  • Fourth Infantry

    Fourth Infantry
    Grant's Fourth Infantry is ordered to leave General Taylor's force and join that of General Winfield Scott. The troops retrace their route across Mexico to Camp Page on the Gulf.
  • Grants assigned dreary outpost

    Grants assigned dreary outpost
    Grant reports at Detroit, Michigan. He learns that he has been assigned to duty at the dreary outpost of Madison Barracks at Sackett's Harbor, New York, on Lake Ontario. By spring of the following year, Grant has obtained a transfer to Detroit.
  • Sackett's Harbor

    Sackett's Harbor
    1850 to 1851 Grant spends a full year at Sackett's Harbor. Then the Fourth Infantry is ordered to the Pacific Coast. Grant says goodbye to his wife and son, who will be staying with his parents, and reports at Governor's Island, New York, for embarkation on the steamer Ohio.
  • Fort Vancouver

    Fort Vancouver
    Grant arrives at Fort Vancouver, Oregon (later Washington) Territory. Prices are inflated on the Pacific Coast, and Grant's attempts to supplement his captain's pay are unsuccessful. Discouraged and unhappy about the long separation from his family, which now includes the second son he has never seen, and with no prospect of reunion, Grant finds consolation in drink, as fellow officers will later recall. He begins to consider resigning.
  • Grants votes

    Grants votes
    Grant casts his only presidential ballot prior to the time he is himself elected. The nation is deeply divided over the issue of slavery. "It was evident to my mind that the election of a Republican President in 1856 meant the secession of all the Slave States, and rebellion. Under these circumstances I preferred the success of a candidate whose election would prevent or postpone secession, to seeing the country plunged into a war the end of which no man could foretell. With a Democrat elected b
  • Grant is appointed mustering officer

    Grant is appointed mustering officer
    Grant is appointed mustering officer. It is a temporary job which ends within two weeks.
  • Commander at Memphis

    Commander at Memphis
    Grant leaves Halleck at Corinth to establish separate headquarters as district commander at Memphis
  • Grant is assigned to all armies of the United States

    Grant is assigned to all armies of the United States
    Grant is assigned to command all armies of the United States.

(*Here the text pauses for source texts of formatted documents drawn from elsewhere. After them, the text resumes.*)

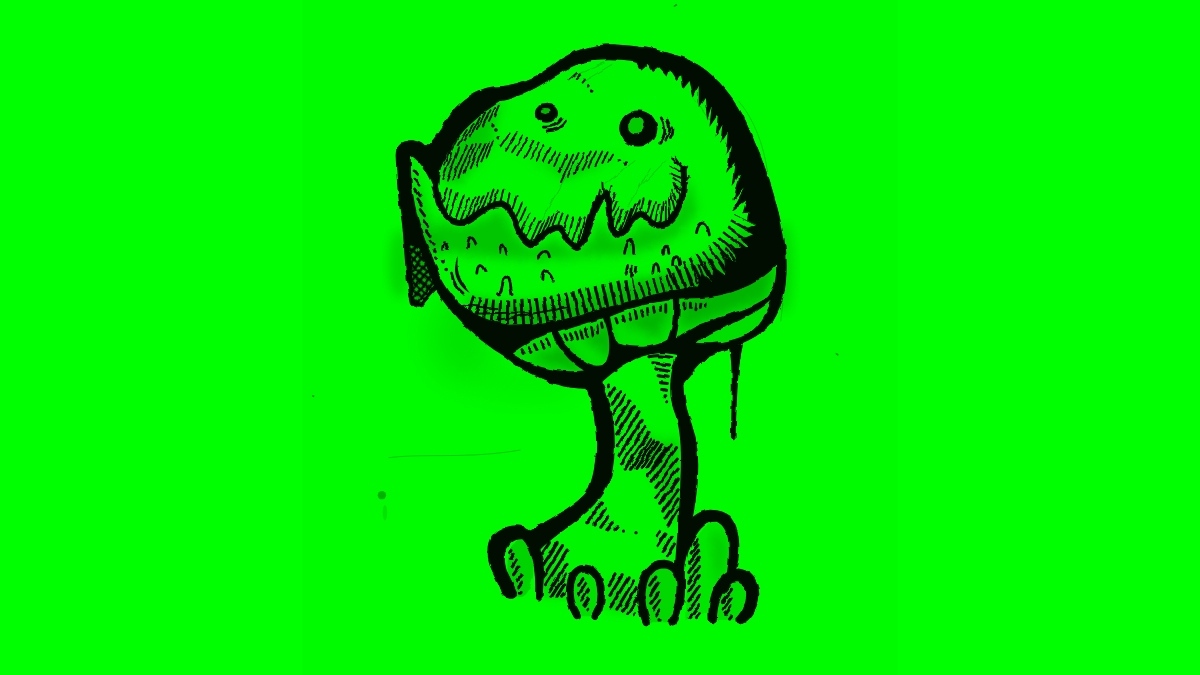
<!DOCTYPE html>
<html lang="en">
<head>
<meta charset="utf-8">
<title>Mushroom creature</title>
<style>
:root{--paper:#00ff00;--sheet:#00fb00;--skin:#00f500;--shade:#008a00;--ink:#000800}
*{margin:0;padding:0;box-sizing:border-box}
html,body{width:1200px;height:675px;overflow:hidden;background:var(--paper)}
.artwork{display:block;width:1200px;height:675px}
.sheet{fill:var(--sheet)}
.solid{fill:var(--ink)}
.skin{fill:var(--skin)}
.shade{fill:var(--shade);filter:url(#soft)}
.line{fill:none;stroke:var(--ink);stroke-linecap:round;stroke-linejoin:round}
.hatch{stroke-width:4}
.fine{stroke-width:2.4}
.dots{stroke-width:4.6}
.mark{stroke-width:3.6}
.comb{fill:none;stroke:var(--ink)}
.pencil{fill:none;stroke:var(--shade);stroke-width:1.3;opacity:.45}
</style>
</head>
<body>
<svg class="artwork" viewBox="0 0 1568 882" role="img" aria-label="Ink drawing of a mushroom creature with two eyes, a ragged mouth and small toe-like sprouts">
<defs>
  <filter id="soft" x="-30%" y="-30%" width="160%" height="160%"><feGaussianBlur stdDeviation="7"/></filter>
  <filter id="wide" x="-50%" y="-50%" width="200%" height="200%"><feGaussianBlur stdDeviation="20"/></filter>
  <filter id="rough" x="-3%" y="-3%" width="106%" height="106%"><feTurbulence type="fractalNoise" baseFrequency=".07" numOctaves="2" seed="4"/><feDisplacementMap in="SourceGraphic" scale="5" xChannelSelector="R" yChannelSelector="G"/></filter>
  <pattern id="mesh" width="8" height="8" patternUnits="userSpaceOnUse" patternTransform="rotate(40)"><rect class="solid" width="8" height="8"/><rect x="1.6" y="1.6" width="4.6" height="4.6" fill="#00b000"/></pattern>
  <path id="cap-face" d="M537 204C552 212 560 232 568 248C574 215 590 172 655 132C700 122 722 98 755 84C785 76 812 79 833 82L838 92L846 85L852 94L860 88L871 100L874 90L884 106L890 98L893 116L901 106L906 127L913 112L913 140L921 128L924 156L930 138L927 166L938 150L935 179L944 163L941 187L951 172L948 203L955 190L949 226L960 212L956 243L967 228L958 262L972 246L956 276L975 262L970 280L978 279L976 288L988 294L973 301L984 306L968 313L978 324L956 324L962 342L946 336L948 360L932 348L930 368L916 356L912 374C870 378 830 392 790 402C745 418 700 424 665 424C640 420 618 412 600 395C580 376 570 350 566 336C552 310 535 260 537 204Z"/>
  <path id="gill-a" d="M669 462C688 448 704 438 721 435C728 455 745 474 763 484C730 488 695 480 669 462Z"/>
  <path id="gill-b" d="M729 434L788 416C798 440 798 460 792 474C785 480 775 478 768 474C750 464 738 450 729 434Z"/>
  <path id="gill-c" d="M797 414C825 402 850 395 879 392C881 410 878 430 872 444C856 454 832 456 808 449C801 440 800 426 797 414Z"/>
  <path id="gill-d" d="M889 390C940 392 985 378 1014 347C1015 366 1010 380 1003 388C970 412 925 412 883 442C888 425 888 405 889 390Z"/>
  <path id="gill-e" d="M910 448C930 430 975 422 1008 392C1000 415 988 430 975 437C955 447 930 450 910 448Z"/>
  <path id="stem" d="M786 498C800 482 830 462 850 459C865 457 880 458 886 462C878 480 873 510 879 530C890 560 890 590 889 620C888 660 886 700 884 735L880 812L706 780V718C740 690 785 670 798 620C808 580 800 530 786 498Z"/>
  <clipPath id="face-clip"><use href="#cap-face"/></clipPath>
  <clipPath id="gill-clip"><use href="#gill-a"/><use href="#gill-b"/><use href="#gill-c"/><use href="#gill-d"/><use href="#gill-e"/></clipPath>
</defs>

<rect width="1568" height="882" fill="#00ff00"/>
<rect class="sheet" x="395" width="778" height="882"/>

<g id="paper-smudges" fill="#008a00">
  <ellipse cx="605" cy="440" rx="45" ry="60" opacity=".2" filter="url(#wide)"/>
  <ellipse cx="690" cy="500" rx="70" ry="20" opacity=".12" filter="url(#wide)"/>
  <ellipse cx="522" cy="345" rx="14" ry="45" opacity=".3" filter="url(#soft)"/>
  <ellipse cx="1025" cy="350" rx="12" ry="60" opacity=".28" filter="url(#soft)"/>
  <ellipse cx="499" cy="647" rx="5.5" ry="5.5" opacity=".65"/>
  <ellipse cx="503" cy="670" rx="3" ry="10" opacity=".2"/>
  <path d="M880 8l4-3 1 2-4 2zM1092 461l4 2-1 2-3-2zM408 516l3 1-1 2-2-1z"/>
  <path class="pencil" d="M965 132C985 155 998 190 1003 225M508 598C560 592 610 600 680 588M1020 420L1023 396"/>
</g>

<g id="creature" filter="url(#rough)">
  <g id="stem-and-base">
    <use href="#stem" class="skin"/>
    <path class="shade" opacity=".35" d="M800 510C830 560 850 600 885 690L886 570C860 590 830 570 800 510Z"/>
    <path class="shade" opacity=".25" d="M708 712L740 780H708ZM800 750L830 800H795Z"/>
    <path class="solid" d="M763 502C783 540 784 610 767 642C750 664 716 678 692 694L704 720C735 688 782 672 799 622C808 580 803 530 785 495Z"/>
    <path class="solid" d="M886 458C876 485 872 512 880 535C892 565 890 600 889 630C888 670 884 705 882 740L894 742C896 712 903 690 906 672C912 640 914 610 911 585C908 555 894 538 893 502L908 470Z"/>
  </g>

  <path id="drip" class="solid" d="M952 452C957 470 957 500 955 572Q958 578 961 573C963 530 963 480 971 450Z"/>

  <g id="cap">
    <path class="solid" d="M517 204C516 180 545 178 556 192C566 184 572 174 579 164C592 138 618 116 645 113C680 112 702 100 725 83C750 63 780 57 805 58C850 60 905 72 930 98C960 125 975 155 986 185C1006 230 1020 280 1027 325C1030 365 1026 395 1010 420C990 446 950 456 928 465C914 474 905 488 894 500L886 464C850 456 820 468 784 502L768 508C730 508 690 492 660 466C622 444 590 412 570 380L556 396C552 404 542 404 537 396C528 360 529 320 525 290C520 260 518 230 517 204Z"/>
    <use href="#cap-face" class="skin"/>
    <g clip-path="url(#face-clip)">
      <g class="shade">
        <path opacity=".4" d="M575 235C585 180 620 150 655 130L640 190L600 240Z"/>
        <path opacity=".3" d="M640 175C690 215 740 220 810 205L740 235Z"/>
        <path opacity=".45" d="M570 285C600 310 640 280 655 272C680 330 700 335 725 310C750 340 770 330 785 285C800 325 820 315 838 292C870 310 900 280 895 225L910 270C890 325 820 335 760 335C690 345 600 330 565 330Z"/>
        <path opacity=".55" d="M600 385C660 405 740 395 800 375C880 355 930 350 985 285L960 390L660 440Z"/>
        <path opacity=".5" d="M536 205C548 245 558 290 575 325L550 330Z"/>
      </g>
      <path class="pencil" d="M750 100L790 82M760 108L800 84M700 300L740 230M790 240L830 210M820 270L850 220M840 240L870 210M905 125L930 160"/>
      <path class="comb" stroke-width="34" stroke-dasharray="4 6" d="M612 402C680 424 760 392 830 380"/>
      <path class="comb" stroke-width="24" stroke-dasharray="3 6" d="M830 385C890 362 940 362 978 310"/>
      <path class="comb" stroke-width="46" stroke-dasharray="3.5 7.5" d="M880 372C925 352 955 340 980 290"/>
      <path class="line fine" d="M606 398L650 404M620 410L690 408M650 418L740 402"/>
    </g>
    <path id="flap-mesh" fill="url(#mesh)" d="M536 318C548 322 558 345 567 374L551 396C546 400 541 394 540 388Z"/>
    <path id="flap-edge" class="solid" d="M546 198C558 215 562 238 571 255C576 225 574 205 586 180L570 180Z"/>
  </g>

  <g id="mouth">
    <path class="line" stroke-width="8" d="M568 244C574 275 588 294 604 291C625 284 634 266 656 266C676 276 672 308 693 319C706 316 714 298 730 297C740 308 744 321 754 324C768 318 772 272 792 252C798 268 793 300 807 308C820 305 822 284 838 279C848 285 850 297 866 294C886 288 897 252 893 222"/>
    <path class="line fine" d="M577 268l7-22M582 277l9-29M588 284l10-32M595 287l11-31M602 288l11-29M609 286l11-28M616 282l10-25M623 277l9-22M630 271l8-19M638 266l7-17M646 263l5-14M654 263l4-15M663 266l3-14M670 272l5-16M675 282l7-18M678 292l9-20M682 301l10-21M687 309l12-24M694 314l11-25M701 311l10-23M708 305l9-20M715 299l8-18M722 294l7-17M730 292l5-13M737 297l5-17M743 307l7-23M749 315l9-31M755 318l9-34M761 310l8-29M766 298l7-25M770 287l6-23M775 275l5-19M781 264l3-16M788 253l-1-15M794 260l5-17M797 272l7-20M797 285l9-22M799 295l10-24M804 303l10-29M810 303l10-27M816 297l9-24M822 288l8-21M829 281l7-19M837 277l4-18M844 279l5-18M850 285l6-21M856 290l5-24M863 291l3-27M870 289l0-27M876 284l-2-25M882 276l-5-22M886 267l-8-19M890 257l-9-15"/>
    <path class="line fine" stroke-width="3" d="M892 250l-12-10M893 242l-14-10M894 234l-18-7M893 227l-17-10M891 220l-13-13M888 215l-6-9M893 228l5-9M893 238l7-8M893 246l5-7"/>
  </g>

  <g id="eyes">
    <ellipse class="solid" cx="714" cy="148" rx="15" ry="12.5"/>
    <ellipse cx="713" cy="145" rx="5" ry="4" fill="#00b800"/>
    <ellipse class="solid" cx="834" cy="168" rx="25" ry="23.5"/>
    <path fill="#00cc00" d="M821 163C822 152 838 149 841 158C844 170 834 175 828 174C822 172 820 168 821 163Z"/>
    <path class="line mark" d="M710 166C720 167 728 163 733 155M715 171C726 171 734 166 739 158M864 154C871 166 869 178 862 187M872 157C877 166 876 174 870 183M879 167C880 172 879 176 876 181"/>
  </g>

  <g id="cap-hatching">
    <path class="line fine" d="M578 234l13-34M584 236l16-42M591 235l18-45M599 231l17-42M607 226l15-38M615 220l13-32M622 216l12-29M629 211l10-25M636 205l8-20M598 190l12-20M607 184l12-22M615 178l12-24M623 170l11-22M631 164l10-20M639 158l8-17M647 152l6-14M580 215l10-25M588 200l9-18"/>
    <path class="line fine" d="M654 191l12-18M661 197l15-23M669 199l14-22M677 203l13-23M685 206l12-22M693 208l11-22M701 210l9-19M709 211l9-18M717 213l8-15M724 217l8-17M731 225l10-23M733 238l16-36M742 230l14-30M751 226l13-26M760 222l12-24M769 218l10-20M778 216l9-18M787 213l7-14M796 211l5-9"/>
    <path class="line dots" d="M651 180h.1M644 163h.1M648 170h.1M808 210h.1M817 213h.1M768 112h.1M773 119h.1M570 336h.1M579 342h.1M583 352h.1"/>
    <path class="line fine" d="M744 104l10-9M752 104l7-7M760 108l3-4"/>
    <path class="line mark" d="M541 222l5 6M542 234l6 8M543 247l6 9M546 260l6 9M549 274l6 8M553 288l6 8M557 301l5 7M562 314l4 5M567 326l2 3"/>
  </g>

  <g id="cap-bumps">
    <path class="line mark" d="M611 324C611 308 617 306 622 319M653 330C653 317 659 316 662 332M578 326C579 316 583 316 585 325M623 357C624 344 629 344 634 355M704 336C711 326 716 326 718 336M708 366C708 351 717 350 723 366M650 384C660 384 653 362 662 362C668 364 667 378 669 385M816 331C819 310 828 306 828 330M880 345C881 332 887 332 888 346M853 356C854 342 860 340 861 355M867 332C867 320 873 320 874 331M910 304C914 286 924 288 927 307M818 357l2-9M825 361l1-12M831 356l1-6"/>
    <path class="solid" d="M598 336C590 352 596 372 614 383C603 368 596 358 598 336Z"/>
    <path class="line mark" d="M590 357C592 369 597 377 605 383"/>
  </g>

  <g id="gills">
    <g fill="#00e000"><use href="#gill-a"/><use href="#gill-b"/><use href="#gill-c"/><use href="#gill-d"/><use href="#gill-e"/></g>
    <g class="shade" clip-path="url(#gill-clip)">
      <path opacity=".5" d="M690 470L765 486L740 450ZM760 440L800 420V470ZM810 420L880 395L860 440ZM890 392L1014 350L1000 390L890 430Z"/>
    </g>
    <path class="line mark" d="M682 457l3 5M690 453l4 7M698 450l4 8M706 446l5 9M714 443l4 8M738 438l3 6M745 436l3 8M752 434l3 9M759 432l2 10M766 430l2 10M773 427l2 11M780 425l1 9M786 422l1 6M806 416l2 6M814 413l2 7M822 410l2 8M830 407l2 9M838 405l2 8M846 403l1 8M854 401l1 7M862 400l1 6M870 398l0 10M895 396l0 8M902 396l0 6M909 396l-1 9M916 396l-1 6M923 396l-1 4"/>
  </g>

  <g id="stem-hatching">
    <path class="line hatch" d="M848 466C858 464 868 465 878 467M853 474l22 3M857 482l17 3M860 491l13 2M863 500l9 1M866 509l5 1M869 517h1M871 525h.1"/>
    <path class="line hatch" d="M794 502l1 2M797 516l6-9M800 528l10-16M802 541l15-24M805 553l18-29M806 567l23-36M808 581l27-43M809 595l30-47M812 606l32-50M817 613l31-48M825 612l25-38M831 612l24-36M838 611l22-33M845 610l20-29M852 611l18-25M846 623l31-42M852 629l32-44M857 637l28-37M858 650l28-37M862 659l24-32M866 668l20-28M869 678l17-26M873 686l13-22M859 700l4-6M860 713l10-15M865 722l12-20M872 726l9-15"/>
    <path class="line hatch" d="M768 683l18-26M776 686l15-21M785 689l9-13M793 691l7-8M802 692l4-4M816 694h.1M831 696h.1"/>
    <path class="line hatch" d="M708 724l10-15M710 738l18-28M710 753l25-40M713 764l28-44M718 773l23-37M721 779l18-28M728 779l10-16M734 779l2-3"/>
    <path class="line hatch" d="M796 764l9-14M797 778l16-26M798 793l23-38M806 796l22-37M813 799l18-30M820 802l12-20M829 803l1-1"/>
  </g>

  <g id="sprouts">
    <g id="sprout-left">
      <ellipse cx="680" cy="742" rx="17" ry="38" fill="#00d400"/>
      <path class="solid" d="M637 718C638 692 660 685 680 687C700 690 708 715 711 745L709 780Q704 789 699 780C701 750 697 720 683 705C664 702 655 722 662 745L677 776C671 787 659 782 656 775C650 755 636 742 637 718Z"/>
      <path class="line hatch" d="M666 722l3-4M667 731l5-8M669 741l6-9M671 751l7-10M675 759l6-8M678 767l4-5M680 775l1-1"/>
    </g>
    <g id="sprout-small">
      <path fill="#00e000" stroke="var(--ink)" stroke-width="10" stroke-linecap="round" d="M754 804C737 776 744 742 765 743C786 745 792 780 778 804"/>
      <path class="line hatch" d="M756 765l6-9M757 776l9-14M760 785l9-14M763 792l6-9M767 797l1-1"/>
    </g>
    <g id="sprout-tall">
      <path fill="#00e600" d="M897 810C895 745 905 690 932 682C960 686 958 735 948 752L928 800Z"/>
      <path class="shade" opacity=".3" d="M930 690C955 700 955 740 935 765Z"/>
      <path class="solid" d="M900 682C912 663 938 662 954 674C968 690 969 722 961 748L949 752C955 725 955 690 937 682C915 678 898 715 895 745L894 790L884 745Z"/>
      <path class="line hatch" d="M906 712l5-6M903 724l9-12M901 736l12-17M900 748l14-20M900 761l14-21M900 773l14-21M900 785l14-20M900 797l14-19M902 807l12-17M910 807l4-5"/>
    </g>
    <g id="sprout-middle">
      <path fill="#00d800" stroke="var(--ink)" stroke-width="11" stroke-linecap="round" d="M845 813C829 774 842 737 868 737C899 740 891 786 879 813"/>
      <path class="line hatch" d="M849 766l8-12M850 777l10-15M851 788l10-15M854 797l8-12M857 805l5-7M861 810h.1"/>
    </g>
    <g id="sprout-right">
      <path fill="#00e000" d="M932 810C930 775 945 757 962 757C982 762 978 792 964 810Z"/>
      <path class="solid" d="M926 811C924 775 938 746 965 743C990 746 998 775 988 795C982 808 974 814 968 816Q960 816 961 808C974 795 980 775 970 763C952 752 936 782 937 810Q931 818 926 811Z"/>
      <path class="line hatch" d="M946 774l7-9M944 786l12-16M945 796l11-15M948 803l7-10M952 809l3-4"/>
    </g>
  </g>
</g>
</svg>
</body>
</html>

He decides to make his headquarters with the Army of the Potomac. First, however, he makes a quick trip to Nashville to confer with Sherman, who is given Grant's former command on March 18. By March 23, Grant is back in Washington
  • Grant's promotion

    Grant's promotion
    Lincoln signs the papers for Grant's promotion to major general of volunteers.
  • Talk about Lee's surrender

    Talk about Lee's surrender
    Grant meets with the Cabinet to discuss Lee's surrender and the future of the South. Lincoln invites the Grants to join him at the theatre that evening.
  • Congress establishes a new rank

    Congress establishes a new rank
    Congress establishes a new rank, general of the armies of the United States, to which Grant is immediately appointed.
  • Grant resigns

    Grant resigns
    Grant resigns his position as Secretary of War ad interim after Congress reassembles and insists upon the reinstatement of Stanton. Johnson believes that Grant has betrayed him; Grant now openly breaks with Johnson.